I like seeing toddlers on the street with their parents telling them to stop whining for something they could never have but want to own. I feel relieved every time they don’t stop crying – trying to manipulate their parents’ temperance with an attitude they would never feel like having once they grow up. But seeing them smile makes me more than relieved. It makes me emotional.
Looking at the way they become happy makes me jealous of their ark shaped eyes and lips that are void of hurt and worries. This is something adults can have but can’t easily attain. And I find it amusing how children maintain their glow through their scraped knees and chocolate-like faces after a long day spent with dirty clothes and filthy but lovely neighborhood playmates.
Sometimes when I hear them express their young thoughts to anyone they feel like telling to, I think of my childhood and become curious by my curiosity. Later on, I’d like to think that I’m like them but a little later I realize that I’m not. It’s funny that way, especially how they could get along with anyone through their chubby cheeks and bulking bellies, and get hurt whenever they couldn’t find their favorite toy. In a moment or so they wouldn’t be hurt anymore because of their parents’ unending toy promises. Their hope and acceptance are what struggle me to learn the most.
Scattered in the streets they are, I feel pressured on what smile I’d like to have in this swarm of innocence. Their cute body structure makes the choice harder while their teeth gaps make it easier for me to look deeper. They all look like a collection of gems dipped into a bowl of marshmallows and candies. I want to feel that way.

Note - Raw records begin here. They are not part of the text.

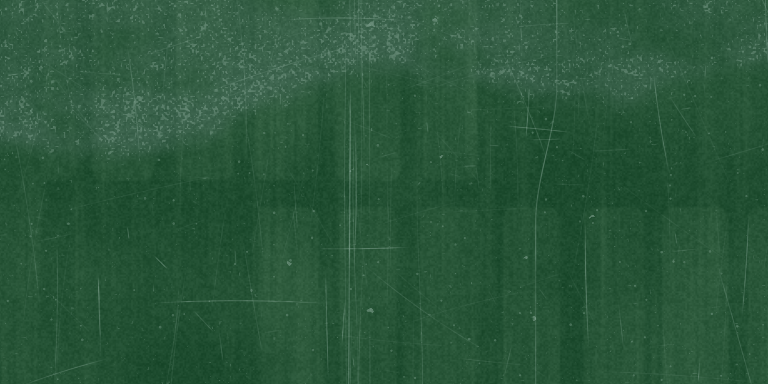
A Shadertoy shader for this texture:

```glsl
const vec3 DARK_GREEN = vec3(0.112, 0.294, 0.180);
const vec3 MID_GREEN  = vec3(0.196, 0.372, 0.252);
const vec3 HAZE       = vec3(0.252, 0.402, 0.322);
const vec3 CHALK      = vec3(0.500, 0.630, 0.560);
const float BAR_PERIOD = 0.213;
const float BAR_ROUNDING = 0.03;
const float GRAIN_AMOUNT = 0.050;
const float HAZE_AMOUNT = 0.80;
const float GRIT_AMOUNT = 0.44;
const int SCRATCH_COUNT = 170;
const int LONG_SCRATCH_COUNT = 9;

float hash(vec2 p) {
    vec3 q = fract(p.xyx * 0.1031);
    q += dot(q, q.yzx + 33.33);
    return fract((q.x + q.y) * q.z);
}

float noise(vec2 p) {
    vec2 i = floor(p), f = fract(p);
    f = f * f * (3.0 - 2.0 * f);
    return mix(mix(hash(i), hash(i + vec2(1, 0)), f.x),
               mix(hash(i + vec2(0, 1)), hash(i + vec2(1, 1)), f.x), f.y);
}

float fbm(vec2 p) {
    float sum = 0.0, amp = 0.53;
    for (int i = 0; i < 4; i++) {
        sum += amp * noise(p);
        p = p * 2.03 + 17.3;
        amp *= 0.5;
    }
    return sum;
}

// One dot per grid cell, present with the given chance
float specks(vec2 p, float cells, float chance, float radius, float pixel) {
    vec2 id = floor(p * cells);
    vec2 centre = 0.3 + 0.4 * vec2(hash(id + 3.7), hash(id + 71.9));
    float d = length(fract(p * cells) - centre) / cells;
    float r = radius * (0.4 + 0.6 * hash(id + 29.3));
    float disc = 1.0 - smoothstep(r - 0.5 * pixel, r + 0.5 * pixel, d);
    return disc * step(hash(id + 113.1), chance);
}

float hairline(float d, float width, float pixel) {
    return 1.0 - smoothstep(0.0, width + 0.6 * pixel, abs(d));
}

// Faint row of vertical bars between two heights
float barRow(vec2 p, float low, float high) {
    float id = floor(p.x / BAR_PERIOD);
    float halfWidth = 0.080 + 0.022 * (hash(vec2(id, low * 90.0 + 50.0)) - 0.5);
    vec2 q = vec2((fract(p.x / BAR_PERIOD) - 0.5) * BAR_PERIOD, p.y - 0.5 * (low + high));
    vec2 e = abs(q) - vec2(halfWidth, 0.5 * (high - low)) + BAR_ROUNDING;
    float d = length(max(e, 0.0)) + min(max(e.x, e.y), 0.0) - BAR_ROUNDING;
    return 1.0 - smoothstep(-0.005, 0.005, d);
}

// Density of the dust drift: crisp lower rim, thinning upwards
float dustDrift(vec2 p) {
    float rim = 0.60 + 0.19 * smoothstep(0.35, 1.0, p.x)
              - 0.09 * smoothstep(1.2, 1.5, p.x) + 0.10 * smoothstep(1.55, 1.9, p.x)
              + 0.12 * (fbm(p * 5.0) - 0.5);
    float h = p.y - rim;
    float body = smoothstep(-0.03, 0.06, h) * mix(0.62, 1.0, exp(-70.0 * (h - 0.05) * (h - 0.05)));
    float thin = 1.0 - 0.25 * smoothstep(1.2, 1.55, p.x);
    return body * thin * smoothstep(0.05, 0.60, fbm(p * vec2(6.0, 9.0) + 40.0));
}

// Irregular grit whose cover grows with the dust
float grit(vec2 p, float dust) {
    float field = 0.72 * noise(p * 215.0) + 0.28 * noise(p * 75.0 + 19.0);
    float limit = 0.80 - 0.27 * dust;
    return smoothstep(limit, limit + 0.22, field);
}

// Short random scratches, upright, level or slanted
float shortScratches(vec2 p, float pixel) {
    float sum = 0.0;
    for (int i = 0; i < SCRATCH_COUNT; i++) {
        float k = float(i) * 7.0;
        vec2 start = vec2(2.0 * hash(vec2(k, 1.3)), hash(vec2(k, 9.1)));
        float kind = hash(vec2(k, 21.7));
        float spread = hash(vec2(k, 33.1)) - 0.5;
        float angle = kind < 0.35 ? 1.57 + 0.35 * spread
                    : kind < 0.70 ? 0.12 + 0.5 * spread : 2.2 + 1.8 * spread;
        vec2 dir = vec2(cos(angle), sin(angle));
        float size = hash(vec2(k, 47.9));
        float reach = 0.015 + 0.25 * size * size;
        vec2 q = p - start;
        float along = dot(q, dir);
        float across = dot(q, vec2(-dir.y, dir.x)) + 0.5 * (hash(vec2(k, 59.3)) - 0.5) * along * along;
        float strength = 0.09 + 0.34 * pow(hash(vec2(k, 67.7)), 4.0);
        sum += strength * hairline(across, 0.0012, pixel) * (1.0 - smoothstep(0.5, 1.0, abs(along) / reach));
    }
    return sum * (0.5 + noise(p * 45.0));
}

// Tall scratches running down the sheet
float longScratches(vec2 p, float pixel) {
    float wear = 0.45 + 0.55 * noise(vec2(p.y * 14.0, 5.0));
    float sum = 0.55 * wear * hairline(p.x - 1.395 - 0.055 * smoothstep(0.42, 0.78, p.y), 0.0015, pixel);
    sum += 0.75 * wear * hairline(p.x - 0.908 - 0.006 * p.y, 0.0018, pixel) * (1.0 - smoothstep(0.7, 0.8, p.y));
    for (int i = 0; i < LONG_SCRATCH_COUNT; i++) {
        float k = float(i) + 0.5;
        float x = 0.90 + 0.20 * hash(vec2(k, 83.0)) + 0.04 * (noise(vec2(p.y * 2.0, k * 9.0)) - 0.5);
        float broken = smoothstep(0.3, 0.7, noise(vec2(p.y * 4.0, k * 31.0)));
        sum += 0.24 * broken * hairline(p.x - x, 0.001, pixel);
    }
    return sum;
}

void mainImage(out vec4 fragColor, in vec2 fragCoord) {
    vec2 p = fragCoord / iResolution.y;
    float pixel = 1.0 / iResolution.y;

    // Painted ground with ghosted bars and upright rub marks
    float upper = barRow(p, 0.53, 1.3) * smoothstep(0.10, 0.13, p.x) * (1.0 - smoothstep(1.25, 1.28, p.x));
    float lower = barRow(p, -0.3, 0.46) * smoothstep(0.66, 0.69, p.x);
    float rub = noise(p * vec2(130.0, 3.0)) * noise(p * vec2(30.0, 2.0) + 8.0);
    float tone = 0.22 + 0.36 * max(upper, lower) + 0.14 * smoothstep(0.5, 0.75, p.y)
               + 0.8 * (fbm(p * 4.0 + 11.0) - 0.5) + 0.6 * (rub - 0.25);
    vec3 color = mix(DARK_GREEN, MID_GREEN, clamp(tone, 0.0, 1.2));

    // Drifted dust and its fine grit
    float dust = dustDrift(p);
    color = mix(color, HAZE, HAZE_AMOUNT * dust);
    color = mix(color, CHALK, GRIT_AMOUNT * grit(p, dust));

    // Scratches, larger specks and ragged flakes
    float marks = shortScratches(p, pixel) + longScratches(p, pixel);
    marks += 0.4 * specks(p + 2.1, 30.0, 0.09, 0.0035, pixel);
    vec2 ragged = p + 0.014 * (vec2(noise(p * 90.0), noise(p * 90.0 + 37.0)) - 0.5);
    marks += 0.6 * specks(ragged * vec2(0.8, 1.3) + 9.0, 6.0, 0.12, 0.007, pixel);
    color = mix(color, CHALK, min(marks, 0.85));

    // Fine surface grain
    color += GRAIN_AMOUNT * (noise(p * 230.0 + 7.0) + 0.4 * noise(p * 97.0 + 60.0) - 0.7);
    fragColor = vec4(clamp(color, 0.0, 1.0), 1.0);
}
```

After a long day spent with clean clothes and uncertainty, I notice that they are void of cheekbones too, and I’m jealous of that.